I may never get back to my 117lb 26 year old self. Until I can afford actual health insurance, 117lbs is an unreasonable target. By the time the half marathon happens, I’d like to have the scale read 148lbs. And, that is taking into consideration the physical change I will be doing to my body: transferring all of this excess fat into muscle. And, we all know muscle is more dense than fat. So, the scale can read 148lbs. More importantly, I want my body to feel healthy. I want clothes to fit better. I want to be able to look in a mirror and not hate what I see. That simple.

Here is a little preface:
If you didn’t read my about page, I share with you that I was diagnosed with PCOS a few years ago. The entire span of my menstrual life has been challenging. The only time I have ever had any semblance of a healthy reproductive system was for approximately a year when I was 25. That is often when women find their cycle evening out. Also, I was taking great care of myself then, which played a huge role in my reproductive health. Even then, my cycle was anywhere between 34 and 40 days. Never less than 34 days and never more than 40 days. Fast forward seven years, my cycle ranges anywhere from 25 days to 80 days. You can imagine how frustrating it is. Now imagine having aggressive PMS for an entire month. That happens at least twice a year. My body will get itself ready to have a period, then a month later, it’ll happen. Then three weeks later, I will feel like someone has taken a steel bar to my back and walking becomes the hardest thing to do. All of you Cysters out there understand, I am sure. PCOS comes with a few unfavorable side effects: excessive weight gain that is hard to control, irregular periods and many are extremely painful, PMDD (premenstrual dysphoric disorder; if you’ve never heard of it, look it up), and the occasional burst cyst. Sometimes, when those cysts rupture, the woman experiencing that does need to see a doctor, however, in many cases, the only thing we can do is ride out the pain. For me, it is rare for me to get a burst cyst. I know exactly what is happening and that there is really nothing that can be done. I’ve never experienced the sudden pain, fever, or vomiting. In all of my experiences, the pain has aways been intense, yet a constant annoyance for about two or three days. I feel nauseated, but never enough to actually cause vomiting. My body and mind are always exhausted and I have a difficult time walking, and whichever side the cyst is on, the corresponding leg is always more difficult to move. Bending over is usually not an option and sitting down/standing up takes more effort than usual. This is what I know. This is how my body is. And, I know that if I actually take care of myself, my body will repay me kindly.

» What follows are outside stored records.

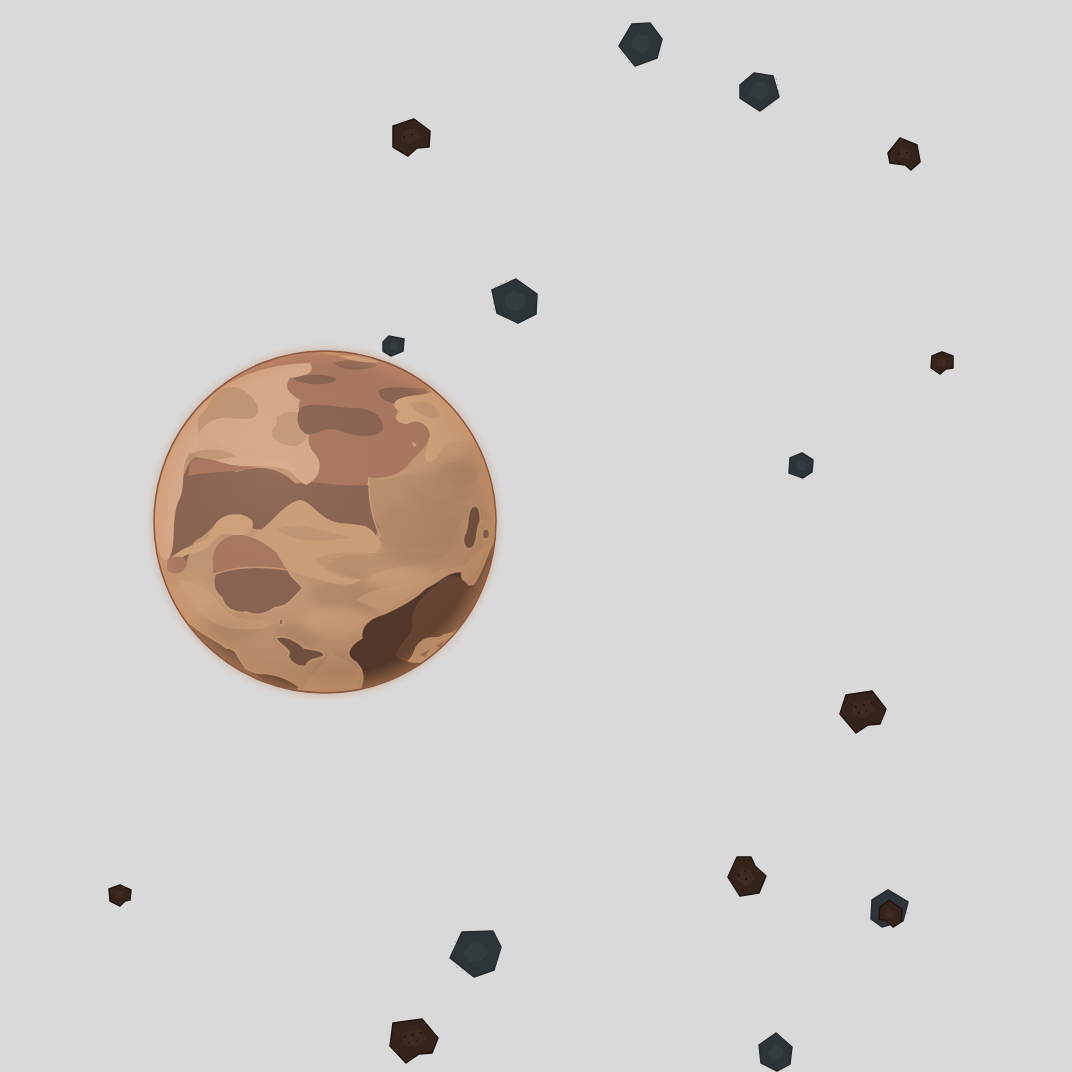
<!DOCTYPE html>
<html lang="en">
<head>
<meta charset="utf-8">
<title>Planet and asteroids</title>
<style>
:root{
  --space:#d9d9d9;
  --sand:#c09573;
  --sand-light:#cfa27c;
  --sand-deep:#ad8566;
  --blush:#d6a98b;
  --clay:#a97660;
  --umber:#896352;
  --umber-deep:#6f5041;
  --bark:#4b352a;
  --bark-light:#624535;
  --rim:#d3a680;
  --slate:#2e3539;
  --slate-core:#343c40;
  --slate-edge:#252b2f;
  --rock:#35241c;
  --rock-core:#3d2a20;
  --rock-edge:#20150f;
}
html,body{margin:0;width:1072px;height:1072px;overflow:hidden;background:var(--space)}
svg{display:block}
.sand{fill:var(--sand)}
.sand-light{fill:var(--sand-light)}
.sand-deep{fill:var(--sand-deep)}
.blush{fill:var(--blush)}
.clay{fill:var(--clay)}
.umber{fill:var(--umber)}
.umber-deep{fill:var(--umber-deep)}
.bark{fill:var(--bark)}
.bark-light{fill:var(--bark-light)}
.coast{stroke:var(--rim);stroke-width:1.5;stroke-opacity:.75}
.slate polygon{fill:var(--slate);stroke:var(--slate-edge);stroke-width:1.5;stroke-linejoin:round}
.slate .core{fill:var(--slate-core);stroke:none}
.slate .dust{fill:none;stroke:#777c80;stroke-width:1;stroke-dasharray:2 4;opacity:.6}
.rock polygon{fill:var(--rock);stroke:var(--rock-edge);stroke-width:1.5;stroke-linejoin:round}
.rock .core{fill:var(--rock-core);stroke:none}
.rock .pits{fill:none;stroke:var(--rock-edge);stroke-width:1.5;stroke-dasharray:2 6}
</style>
</head>
<body>
<svg width="1072" height="1072" viewBox="0 0 1072 1072" role="img" aria-label="A brown planet among drifting asteroids">
<defs>
  <clipPath id="globe"><circle cx="325" cy="522" r="171"/></clipPath>
  <radialGradient id="halo" gradientUnits="userSpaceOnUse" cx="325" cy="522" r="181">
    <stop offset=".93" stop-color="#c08a6c" stop-opacity=".5"/>
    <stop offset="1" stop-color="#d9c8bd" stop-opacity="0"/>
  </radialGradient>
  <radialGradient id="shade" gradientUnits="userSpaceOnUse" cx="275" cy="465" r="255">
    <stop offset="0" stop-color="#f0c8a4" stop-opacity=".1"/>
    <stop offset=".55" stop-color="#8a5a3c" stop-opacity="0"/>
    <stop offset="1" stop-color="#5a3018" stop-opacity=".3"/>
  </radialGradient>
  <radialGradient id="rim-light" gradientUnits="userSpaceOnUse" cx="325" cy="522" r="171">
    <stop offset=".9" stop-color="#cf9468" stop-opacity="0"/>
    <stop offset="1" stop-color="#cf9468" stop-opacity=".45"/>
  </radialGradient>
  <filter id="soft" x="-30%" y="-30%" width="160%" height="160%"><feGaussianBlur stdDeviation="5"/></filter>
</defs>

<rect width="1072" height="1072" fill="var(--space)"/>

<g id="planet">
  <circle cx="325" cy="522" r="181" fill="url(#halo)"/>
  <g clip-path="url(#globe)">
    <rect class="sand" x="150" y="347" width="350" height="350"/>

    <g id="mottling" filter="url(#soft)" opacity=".7">
      <ellipse class="sand-deep" cx="418" cy="532" rx="42" ry="32"/>
      <ellipse class="sand-deep" cx="440" cy="490" rx="34" ry="18"/>
      <ellipse class="sand-deep" cx="350" cy="595" rx="40" ry="17"/>
      <ellipse class="sand-deep" cx="300" cy="635" rx="26" ry="12"/>
      <ellipse class="sand-deep" cx="235" cy="628" rx="26" ry="12"/>
      <ellipse class="sand-light" cx="335" cy="622" rx="34" ry="14"/>
      <ellipse class="sand-light" cx="190" cy="600" rx="22" ry="20"/>
      <ellipse class="sand-light" cx="455" cy="435" rx="18" ry="20"/>
      <ellipse class="sand-deep" cx="462" cy="470" rx="20" ry="9"/>
      <ellipse class="sand-light" cx="400" cy="578" rx="34" ry="12"/>
      <ellipse class="sand-deep" cx="335" cy="668" rx="24" ry="14"/>
    </g>

    <g id="highlands">
      <path class="clay" d="M205 402C240 362 290 345 340 347C385 352 415 370 432 392C424 397 415 393 408 402C396 408 394 415 402 422C414 418 428 420 430 434C428 446 420 452 412 460C404 472 390 479 369 478L366 488C330 492 310 484 290 470L250 440Z"/>
      <path class="umber" d="M183 478C190 458 194 454 210 456L236 472C262 464 280 468 296 484C312 478 330 488 369 485C369 500 372 515 379 528L376 535C366 520 350 527 332 521C318 516 310 500 299 500C282 506 276 518 262 529C246 532 240 514 226 516C214 522 210 534 196 540C188 548 190 560 182 570C174 576 166 570 167 560C175 550 172 530 176 510Z"/>
      <path class="clay" d="M190 462C205 456 228 462 258 466C235 474 210 470 188 476Z"/>
      <path class="blush" d="M214 394C236 374 272 364 310 363C316 372 308 376 290 378C282 390 292 394 300 400C296 410 302 420 312 426C306 440 308 446 316 455C324 466 318 480 306 485C296 480 294 470 280 468C260 464 240 470 214 460C205 458 198 460 190 452C178 468 188 486 178 502C170 520 178 545 168 560C160 562 155 545 154 520C158 465 180 425 214 394Z"/>
      <path class="sand-deep" opacity=".55" d="M198 418C210 408 208 396 224 388C238 384 250 392 258 406C260 420 250 420 232 418C214 416 204 424 198 434Z"/>
      <path class="sand-deep" opacity=".5" d="M190 454C206 446 228 450 236 456C220 462 200 458 188 462Z"/>
      <path class="sand-deep" opacity=".45" d="M276 418C288 408 300 410 306 420C312 432 308 442 296 446C282 446 270 440 272 430C276 426 278 422 276 418Z"/>
      <path class="sand-light" opacity=".6" d="M197 420C210 424 212 440 222 447C250 446 280 454 302 446C312 452 318 466 310 478C300 476 296 464 280 460C250 454 220 456 198 446Z" fill-opacity=".35"/>
      <path class="umber" d="M300 408C316 400 336 408 354 408C372 408 384 416 383 430C374 440 352 436 338 430C324 426 318 436 306 434C296 428 296 416 300 408Z"/>
      <path class="umber" d="M293 379C302 374 328 373 336 379C334 386 304 386 293 379Z"/>
      <path class="umber" d="M334 363C346 358 366 360 378 365C368 371 342 372 334 363Z"/>
      <path class="umber" d="M379 390C394 384 414 390 424 388C432 394 424 398 412 396C404 400 398 406 390 402C382 400 378 396 379 390Z"/>
      <path class="sand-light" d="M338 355C354 355 374 358 379 362C366 363 348 361 338 355Z"/>
      <path class="sand-light" d="M318 351C328 350 338 352 340 355C330 356 322 354 318 351Z" opacity=".6"/>
    </g>

    <g id="eastern-plain">
      <path class="sand-light" d="M397 400C408 394 424 396 432 392C452 402 465 420 474 438C466 444 452 438 446 444C440 450 438 462 428 462C420 456 430 444 430 434C428 424 416 418 408 424C396 424 392 416 400 412C394 408 392 404 397 400Z"/>
      <path class="sand-deep" opacity=".4" d="M409 404C422 398 438 404 440 416C430 422 418 414 409 404ZM440 466C452 458 474 464 480 476C472 488 450 488 440 476Z"/>
      <path class="sand-deep" opacity=".45" d="M369 477C392 488 404 468 416 476C410 492 426 500 452 502C470 510 486 500 492 520L462 520C456 536 446 546 424 546C404 550 388 548 379 538C372 520 368 500 369 477Z"/>
      <path fill="none" class="coast" d="M369 477C368 500 372 518 380 535C376 542 374 534 368 528"/>
      <path class="clay" d="M405 440C412 430 420 426 428 432C430 442 424 448 414 454Z"/>
      <path class="sand-light" d="M411 441L417 445L414 447Z"/>
      <path class="umber-deep coast" d="M471 508C477 502 481 510 480 522C476 528 478 536 474 546C468 552 462 546 464 536C470 526 466 516 471 508Z"/>
      <ellipse class="umber-deep coast" cx="486" cy="534" rx="3.5" ry="5"/>
    </g>

    <g id="central-dunes">
      <path class="sand-light" d="M214 526C220 514 240 510 252 520C256 530 246 538 234 535C224 532 216 536 208 548C196 554 186 552 180 560L166 562C180 548 196 544 208 538Z"/>
      <path class="sand-light" d="M262 529C278 518 284 504 299 500C312 502 318 516 332 521C350 528 366 520 374 534C386 544 382 552 370 556C352 552 336 556 326 566C336 574 350 576 362 580C340 592 316 576 298 574C284 568 274 556 262 548C248 542 250 534 262 529Z" opacity=".75"/>
      <path class="sand-deep" opacity=".35" d="M276 529C298 522 320 530 352 538C324 540 300 546 276 529ZM316 560C338 546 364 556 390 552C412 556 430 548 444 556C420 570 390 562 368 578C346 582 326 574 316 560Z"/>
      <path class="sand-light" opacity=".6" d="M356 600C380 582 410 590 432 574C446 564 462 572 468 562C474 552 482 550 488 544C482 562 474 578 464 586C440 570 410 600 382 612Z"/>
      <path class="clay" d="M213 562C212 548 222 536 236 535C250 534 264 542 276 552L288 572L214 582Z"/>
      <path class="umber coast" d="M215 574C236 566 264 566 288 570C292 580 302 584 302 589C292 598 290 606 274 608C266 614 256 616 246 612C236 614 224 608 222 598C214 592 212 584 215 574Z"/>
      <path class="clay" d="M167 560C175 554 186 556 187 564C184 574 174 576 167 570Z"/>
      <path class="sand-light" opacity=".55" d="M178 580C196 582 212 590 222 606C236 624 258 618 276 622C262 632 244 630 228 628C208 624 190 606 178 580Z"/>
      <ellipse class="umber coast" cx="281" cy="622" rx="2" ry="3"/>
    </g>

    <g id="southern-lowlands">
      <path class="umber-deep coast" d="M276 638C286 634 298 642 304 648C312 650 324 650 324 656C316 660 308 658 306 666C296 668 290 660 288 656C294 650 280 646 276 638Z"/>
      <path class="umber-deep coast" d="M186 620C202 636 218 640 226 648C238 648 238 660 244 666C250 676 270 672 282 678C292 682 298 686 300 692C250 690 205 655 186 620Z"/>
      <path class="bark" d="M256 675C270 672 290 680 299 688C284 690 266 684 256 675Z"/>
      <path class="bark coast" d="M500 530C488 548 484 570 474 584C466 588 460 580 462 572C448 570 440 582 426 588C414 600 398 608 384 614C368 618 360 628 362 638C348 646 344 656 356 662C366 672 364 682 358 694L420 694L500 600Z"/>
      <path class="bark-light" d="M500 545C488 560 484 580 470 588C462 574 444 572 438 584C424 596 412 604 412 622C414 636 400 640 396 656C404 664 412 660 420 662L470 630L500 580Z"/>
      <path class="bark-light" d="M360 690C380 678 400 682 425 662L410 680L380 694Z"/>
      <path class="sand-light" d="M407 661C416 654 412 648 420 642C428 634 438 640 444 634C452 634 458 628 464 624C456 640 440 654 424 664C418 662 412 664 407 661Z"/>
      <path class="umber" d="M420 655L430 649L425 657ZM436 646L445 640L440 648Z"/>
      <path class="sand-light" opacity=".4" d="M302 690C310 672 328 664 330 650C340 660 352 660 362 672L356 692Z"/>
    </g>
    <circle cx="325" cy="522" r="171" fill="url(#shade)"/>
    <circle cx="325" cy="522" r="171" fill="url(#rim-light)"/>
  </g>
  <circle cx="325" cy="522" r="171" fill="none" stroke="#8b573e" stroke-width="1.5"/>
</g>

<g id="slate-asteroids" class="slate">
  <g><path class="dust" d="M621 52L632 66M634 66L656 58"/><polygon points="632,24 650,23 662,39 657,58 635,66 619,46"/><polygon class="core" points="638,34 648,36 651,46 643,54 633,49 632,40"/></g>
  <g><path class="dust" d="M776 78L779 94L769 108"/><polygon points="754,73 773,76 779,97 760,111 740,98 740,85"/><polygon class="core" points="754,82 766,83 769,94 760,101 750,95"/></g>
  <g><path class="dust" d="M494 310L493 288L508 280"/><polygon points="516,279 537,294 536,314 518,323 497,313 492,290"/><polygon class="core" points="515,290 526,297 525,307 515,312 505,306 506,295"/></g>
  <g><polygon points="389,336 404,339 403,351 391,356 383,351 383,342"/><polygon class="core" points="391,341 398,343 397,349 390,350"/></g>
  <g><polygon points="802,453 813,460 812,472 803,478 789,473 790,458"/><polygon class="core" points="801,460 807,464 805,471 797,470 796,463"/></g>
  <g><path class="dust" d="M451 947L463 932M456 967L474 977"/><polygon points="462,932 493,931 501,947 494,970 474,977 450,958"/><polygon class="core" points="471,943 484,944 488,953 480,962 468,961 464,952"/></g>
  <g><path class="dust" d="M907 900L907 915"/><polygon points="888,890 908,902 903,921 882,927 871,919 872,900"/><polygon class="core" points="884,900 896,903 895,913 882,916"/></g>
  <g><polygon points="776,1033 792,1047 790,1064 777,1071 761,1063 759,1045"/><polygon class="core" points="775,1043 784,1050 782,1058 773,1061 768,1053"/></g>
</g>

<g id="brown-asteroids" class="rock">
  <g><polygon points="393,126 414,119 430,131 429,147 417,148 408,156 393,147"/><polygon class="core" points="402,131 415,128 421,137 411,144 401,142"/><path class="pits" d="M403 137L419 133"/></g>
  <g><polygon points="900,138 917,145 920,162 911,170 905,165 890,163 888,153"/><polygon class="core" points="900,147 910,150 911,159 899,158"/><path class="pits" d="M898 154L911 152"/></g>
  <g><polygon points="932,356 942,352 953,356 953,368 946,369 940,374 931,368"/><polygon class="core" points="937,359 946,359 945,366 937,366"/></g>
  <g><polygon points="846,695 872,691 886,709 880,724 868,725 856,733 840,714"/><polygon class="core" points="853,703 869,700 875,710 865,718 852,715"/><path class="pits" d="M855 707L873 703M858 713L867 711"/></g>
  <g><polygon points="737,857 751,857 755,866 766,876 759,893 740,896 728,877"/><polygon class="core" points="740,867 750,870 755,879 747,887 737,881"/><path class="pits" d="M738 875L753 882M745 870L746 885"/></g>
  <g><polygon points="109,889 120,885 131,890 130,900 125,901 120,906 110,901"/><polygon class="core" points="115,891 124,891 122,898 115,898"/></g>
  <g><polygon points="889,900 902,909 901,922 893,927 887,921 879,919 880,907"/><polygon class="core" points="888,908 895,912 893,919 885,916"/></g>
  <g><polygon points="393,1023 422,1019 438,1038 432,1053 419,1054 406,1063 390,1046"/><polygon class="core" points="403,1032 421,1028 427,1039 416,1047 402,1045"/><path class="pits" d="M404 1037L425 1032M408 1043L418 1041"/></g>
</g>
</svg>
</body>
</html>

Here it is. I am back on a healthy path. In six months, my 33rd birthday will be here. I want to enter my 34th year lighter, mentally and physically.

Lots of love and light to everyone reading this. May your days be filled with laughter and joy.